• [EXERCISE] The listing below is to be output in its exact form.

• [EXERCISE MATERIALS]

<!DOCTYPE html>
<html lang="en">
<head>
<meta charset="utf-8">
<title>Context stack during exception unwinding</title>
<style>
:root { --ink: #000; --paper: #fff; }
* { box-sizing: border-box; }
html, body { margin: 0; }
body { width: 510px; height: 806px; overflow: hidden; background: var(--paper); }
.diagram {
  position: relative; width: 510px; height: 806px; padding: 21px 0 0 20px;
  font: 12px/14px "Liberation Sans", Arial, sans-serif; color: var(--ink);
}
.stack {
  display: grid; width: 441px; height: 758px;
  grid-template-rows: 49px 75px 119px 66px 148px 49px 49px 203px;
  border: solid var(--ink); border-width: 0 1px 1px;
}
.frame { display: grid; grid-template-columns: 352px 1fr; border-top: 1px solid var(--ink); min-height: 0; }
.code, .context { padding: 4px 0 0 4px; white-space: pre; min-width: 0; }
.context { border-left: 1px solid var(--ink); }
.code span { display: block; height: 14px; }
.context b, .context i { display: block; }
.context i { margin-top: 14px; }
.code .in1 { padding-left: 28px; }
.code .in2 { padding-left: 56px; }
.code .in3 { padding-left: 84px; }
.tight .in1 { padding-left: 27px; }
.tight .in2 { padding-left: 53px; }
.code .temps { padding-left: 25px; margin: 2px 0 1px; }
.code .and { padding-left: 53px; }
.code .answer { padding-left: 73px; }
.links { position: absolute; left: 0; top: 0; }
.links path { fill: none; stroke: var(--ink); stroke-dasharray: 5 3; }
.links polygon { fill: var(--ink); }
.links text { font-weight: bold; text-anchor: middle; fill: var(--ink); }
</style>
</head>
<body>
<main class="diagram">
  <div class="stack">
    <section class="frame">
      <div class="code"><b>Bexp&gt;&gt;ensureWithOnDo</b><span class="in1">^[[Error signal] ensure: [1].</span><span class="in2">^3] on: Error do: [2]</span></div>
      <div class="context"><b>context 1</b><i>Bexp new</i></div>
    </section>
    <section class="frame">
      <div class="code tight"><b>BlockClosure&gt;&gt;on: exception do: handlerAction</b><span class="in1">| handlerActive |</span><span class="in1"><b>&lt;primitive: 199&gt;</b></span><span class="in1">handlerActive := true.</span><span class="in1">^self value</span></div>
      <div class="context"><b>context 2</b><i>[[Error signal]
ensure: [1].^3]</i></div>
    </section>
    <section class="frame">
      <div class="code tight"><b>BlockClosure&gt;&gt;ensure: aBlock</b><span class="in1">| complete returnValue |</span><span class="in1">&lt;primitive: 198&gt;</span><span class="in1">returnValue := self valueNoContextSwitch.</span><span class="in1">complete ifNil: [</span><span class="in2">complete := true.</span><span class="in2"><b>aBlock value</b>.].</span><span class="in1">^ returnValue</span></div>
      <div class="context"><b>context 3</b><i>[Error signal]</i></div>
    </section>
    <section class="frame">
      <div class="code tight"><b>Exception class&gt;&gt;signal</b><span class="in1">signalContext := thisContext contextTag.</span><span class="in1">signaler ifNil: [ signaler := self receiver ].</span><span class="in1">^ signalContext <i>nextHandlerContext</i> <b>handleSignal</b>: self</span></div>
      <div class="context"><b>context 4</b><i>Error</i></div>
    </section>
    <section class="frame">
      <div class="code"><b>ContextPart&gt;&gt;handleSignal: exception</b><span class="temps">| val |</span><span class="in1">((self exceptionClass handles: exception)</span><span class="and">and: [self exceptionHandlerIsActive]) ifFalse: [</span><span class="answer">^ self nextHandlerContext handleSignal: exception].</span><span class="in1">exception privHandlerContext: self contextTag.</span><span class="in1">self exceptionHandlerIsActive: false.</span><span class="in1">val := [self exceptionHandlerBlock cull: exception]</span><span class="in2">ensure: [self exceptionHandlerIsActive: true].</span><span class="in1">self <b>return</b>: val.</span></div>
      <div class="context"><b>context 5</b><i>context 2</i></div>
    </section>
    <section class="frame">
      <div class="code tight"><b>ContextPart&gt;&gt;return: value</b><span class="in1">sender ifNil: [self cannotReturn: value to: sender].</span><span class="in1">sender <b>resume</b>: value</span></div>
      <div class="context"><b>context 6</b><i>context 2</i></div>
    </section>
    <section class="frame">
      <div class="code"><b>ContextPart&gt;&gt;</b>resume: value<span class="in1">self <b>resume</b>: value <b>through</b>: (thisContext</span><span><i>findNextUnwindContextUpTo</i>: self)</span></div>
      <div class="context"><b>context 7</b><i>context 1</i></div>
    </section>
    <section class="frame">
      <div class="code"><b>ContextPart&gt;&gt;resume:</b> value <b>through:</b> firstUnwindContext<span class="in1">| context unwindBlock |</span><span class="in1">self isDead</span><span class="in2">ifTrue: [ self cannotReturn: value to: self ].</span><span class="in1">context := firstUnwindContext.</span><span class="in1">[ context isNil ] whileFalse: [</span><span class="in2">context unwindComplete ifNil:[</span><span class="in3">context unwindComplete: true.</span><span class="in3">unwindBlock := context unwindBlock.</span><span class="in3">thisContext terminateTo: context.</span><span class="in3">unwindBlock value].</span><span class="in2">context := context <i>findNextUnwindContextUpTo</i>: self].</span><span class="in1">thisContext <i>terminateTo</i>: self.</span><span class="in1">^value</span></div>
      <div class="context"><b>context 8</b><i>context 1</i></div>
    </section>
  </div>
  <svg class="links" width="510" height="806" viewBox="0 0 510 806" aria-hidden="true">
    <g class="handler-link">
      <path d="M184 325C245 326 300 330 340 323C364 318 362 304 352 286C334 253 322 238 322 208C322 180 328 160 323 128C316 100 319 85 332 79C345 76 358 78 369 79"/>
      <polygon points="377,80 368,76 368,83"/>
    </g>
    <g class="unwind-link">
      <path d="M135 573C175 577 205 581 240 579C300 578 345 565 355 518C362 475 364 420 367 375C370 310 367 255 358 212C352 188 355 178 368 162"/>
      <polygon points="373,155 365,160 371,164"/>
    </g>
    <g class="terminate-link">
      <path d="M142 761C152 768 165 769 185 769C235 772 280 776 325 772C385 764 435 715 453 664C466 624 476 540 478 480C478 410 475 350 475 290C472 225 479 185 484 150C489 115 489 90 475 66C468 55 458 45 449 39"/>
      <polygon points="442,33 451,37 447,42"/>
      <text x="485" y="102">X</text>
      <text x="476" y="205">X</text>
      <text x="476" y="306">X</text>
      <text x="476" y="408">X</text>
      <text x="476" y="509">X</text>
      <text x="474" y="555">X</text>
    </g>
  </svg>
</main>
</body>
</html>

• [EXPECTED ANSWER]
<!DOCTYPE html>
<html lang="en">
<head>
<meta charset="utf-8">
<title>Context stack during exception unwinding</title>
<style>
:root { --ink: #000; --paper: #fff; }
* { box-sizing: border-box; }
html, body { margin: 0; }
body { width: 510px; height: 806px; overflow: hidden; background: var(--paper); }
.diagram {
  position: relative; width: 510px; height: 806px; padding: 21px 0 0 20px;
  font: 12px/14px "Liberation Sans", Arial, sans-serif; color: var(--ink);
}
.stack {
  display: grid; width: 441px; height: 758px;
  grid-template-rows: 49px 75px 119px 66px 148px 49px 49px 203px;
  border: solid var(--ink); border-width: 0 1px 1px;
}
.frame { display: grid; grid-template-columns: 352px 1fr; border-top: 1px solid var(--ink); min-height: 0; }
.code, .context { padding: 4px 0 0 4px; white-space: pre; min-width: 0; }
.context { border-left: 1px solid var(--ink); }
.code span { display: block; height: 14px; }
.context b, .context i { display: block; }
.context i { margin-top: 14px; }
.code .in1 { padding-left: 28px; }
.code .in2 { padding-left: 56px; }
.code .in3 { padding-left: 84px; }
.tight .in1 { padding-left: 27px; }
.tight .in2 { padding-left: 53px; }
.code .temps { padding-left: 25px; margin: 2px 0 1px; }
.code .and { padding-left: 53px; }
.code .answer { padding-left: 73px; }
.links { position: absolute; left: 0; top: 0; }
.links path { fill: none; stroke: var(--ink); stroke-dasharray: 5 3; }
.links polygon { fill: var(--ink); }
.links text { font-weight: bold; text-anchor: middle; fill: var(--ink); }
</style>
</head>
<body>
<main class="diagram">
  <div class="stack">
    <section class="frame">
      <div class="code"><b>Bexp&gt;&gt;ensureWithOnDo</b><span class="in1">^[[Error signal] ensure: [1].</span><span class="in2">^3] on: Error do: [2]</span></div>
      <div class="context"><b>context 1</b><i>Bexp new</i></div>
    </section>
    <section class="frame">
      <div class="code tight"><b>BlockClosure&gt;&gt;on: exception do: handlerAction</b><span class="in1">| handlerActive |</span><span class="in1"><b>&lt;primitive: 199&gt;</b></span><span class="in1">handlerActive := true.</span><span class="in1">^self value</span></div>
      <div class="context"><b>context 2</b><i>[[Error signal]
ensure: [1].^3]</i></div>
    </section>
    <section class="frame">
      <div class="code tight"><b>BlockClosure&gt;&gt;ensure: aBlock</b><span class="in1">| complete returnValue |</span><span class="in1">&lt;primitive: 198&gt;</span><span class="in1">returnValue := self valueNoContextSwitch.</span><span class="in1">complete ifNil: [</span><span class="in2">complete := true.</span><span class="in2"><b>aBlock value</b>.].</span><span class="in1">^ returnValue</span></div>
      <div class="context"><b>context 3</b><i>[Error signal]</i></div>
    </section>
    <section class="frame">
      <div class="code tight"><b>Exception class&gt;&gt;signal</b><span class="in1">signalContext := thisContext contextTag.</span><span class="in1">signaler ifNil: [ signaler := self receiver ].</span><span class="in1">^ signalContext <i>nextHandlerContext</i> <b>handleSignal</b>: self</span></div>
      <div class="context"><b>context 4</b><i>Error</i></div>
    </section>
    <section class="frame">
      <div class="code"><b>ContextPart&gt;&gt;handleSignal: exception</b><span class="temps">| val |</span><span class="in1">((self exceptionClass handles: exception)</span><span class="and">and: [self exceptionHandlerIsActive]) ifFalse: [</span><span class="answer">^ self nextHandlerContext handleSignal: exception].</span><span class="in1">exception privHandlerContext: self contextTag.</span><span class="in1">self exceptionHandlerIsActive: false.</span><span class="in1">val := [self exceptionHandlerBlock cull: exception]</span><span class="in2">ensure: [self exceptionHandlerIsActive: true].</span><span class="in1">self <b>return</b>: val.</span></div>
      <div class="context"><b>context 5</b><i>context 2</i></div>
    </section>
    <section class="frame">
      <div class="code tight"><b>ContextPart&gt;&gt;return: value</b><span class="in1">sender ifNil: [self cannotReturn: value to: sender].</span><span class="in1">sender <b>resume</b>: value</span></div>
      <div class="context"><b>context 6</b><i>context 2</i></div>
    </section>
    <section class="frame">
      <div class="code"><b>ContextPart&gt;&gt;</b>resume: value<span class="in1">self <b>resume</b>: value <b>through</b>: (thisContext</span><span><i>findNextUnwindContextUpTo</i>: self)</span></div>
      <div class="context"><b>context 7</b><i>context 1</i></div>
    </section>
    <section class="frame">
      <div class="code"><b>ContextPart&gt;&gt;resume:</b> value <b>through:</b> firstUnwindContext<span class="in1">| context unwindBlock |</span><span class="in1">self isDead</span><span class="in2">ifTrue: [ self cannotReturn: value to: self ].</span><span class="in1">context := firstUnwindContext.</span><span class="in1">[ context isNil ] whileFalse: [</span><span class="in2">context unwindComplete ifNil:[</span><span class="in3">context unwindComplete: true.</span><span class="in3">unwindBlock := context unwindBlock.</span><span class="in3">thisContext terminateTo: context.</span><span class="in3">unwindBlock value].</span><span class="in2">context := context <i>findNextUnwindContextUpTo</i>: self].</span><span class="in1">thisContext <i>terminateTo</i>: self.</span><span class="in1">^value</span></div>
      <div class="context"><b>context 8</b><i>context 1</i></div>
    </section>
  </div>
  <svg class="links" width="510" height="806" viewBox="0 0 510 806" aria-hidden="true">
    <g class="handler-link">
      <path d="M184 325C245 326 300 330 340 323C364 318 362 304 352 286C334 253 322 238 322 208C322 180 328 160 323 128C316 100 319 85 332 79C345 76 358 78 369 79"/>
      <polygon points="377,80 368,76 368,83"/>
    </g>
    <g class="unwind-link">
      <path d="M135 573C175 577 205 581 240 579C300 578 345 565 355 518C362 475 364 420 367 375C370 310 367 255 358 212C352 188 355 178 368 162"/>
      <polygon points="373,155 365,160 371,164"/>
    </g>
    <g class="terminate-link">
      <path d="M142 761C152 768 165 769 185 769C235 772 280 776 325 772C385 764 435 715 453 664C466 624 476 540 478 480C478 410 475 350 475 290C472 225 479 185 484 150C489 115 489 90 475 66C468 55 458 45 449 39"/>
      <polygon points="442,33 451,37 447,42"/>
      <text x="485" y="102">X</text>
      <text x="476" y="205">X</text>
      <text x="476" y="306">X</text>
      <text x="476" y="408">X</text>
      <text x="476" y="509">X</text>
      <text x="474" y="555">X</text>
    </g>
  </svg>
</main>
</body>
</html>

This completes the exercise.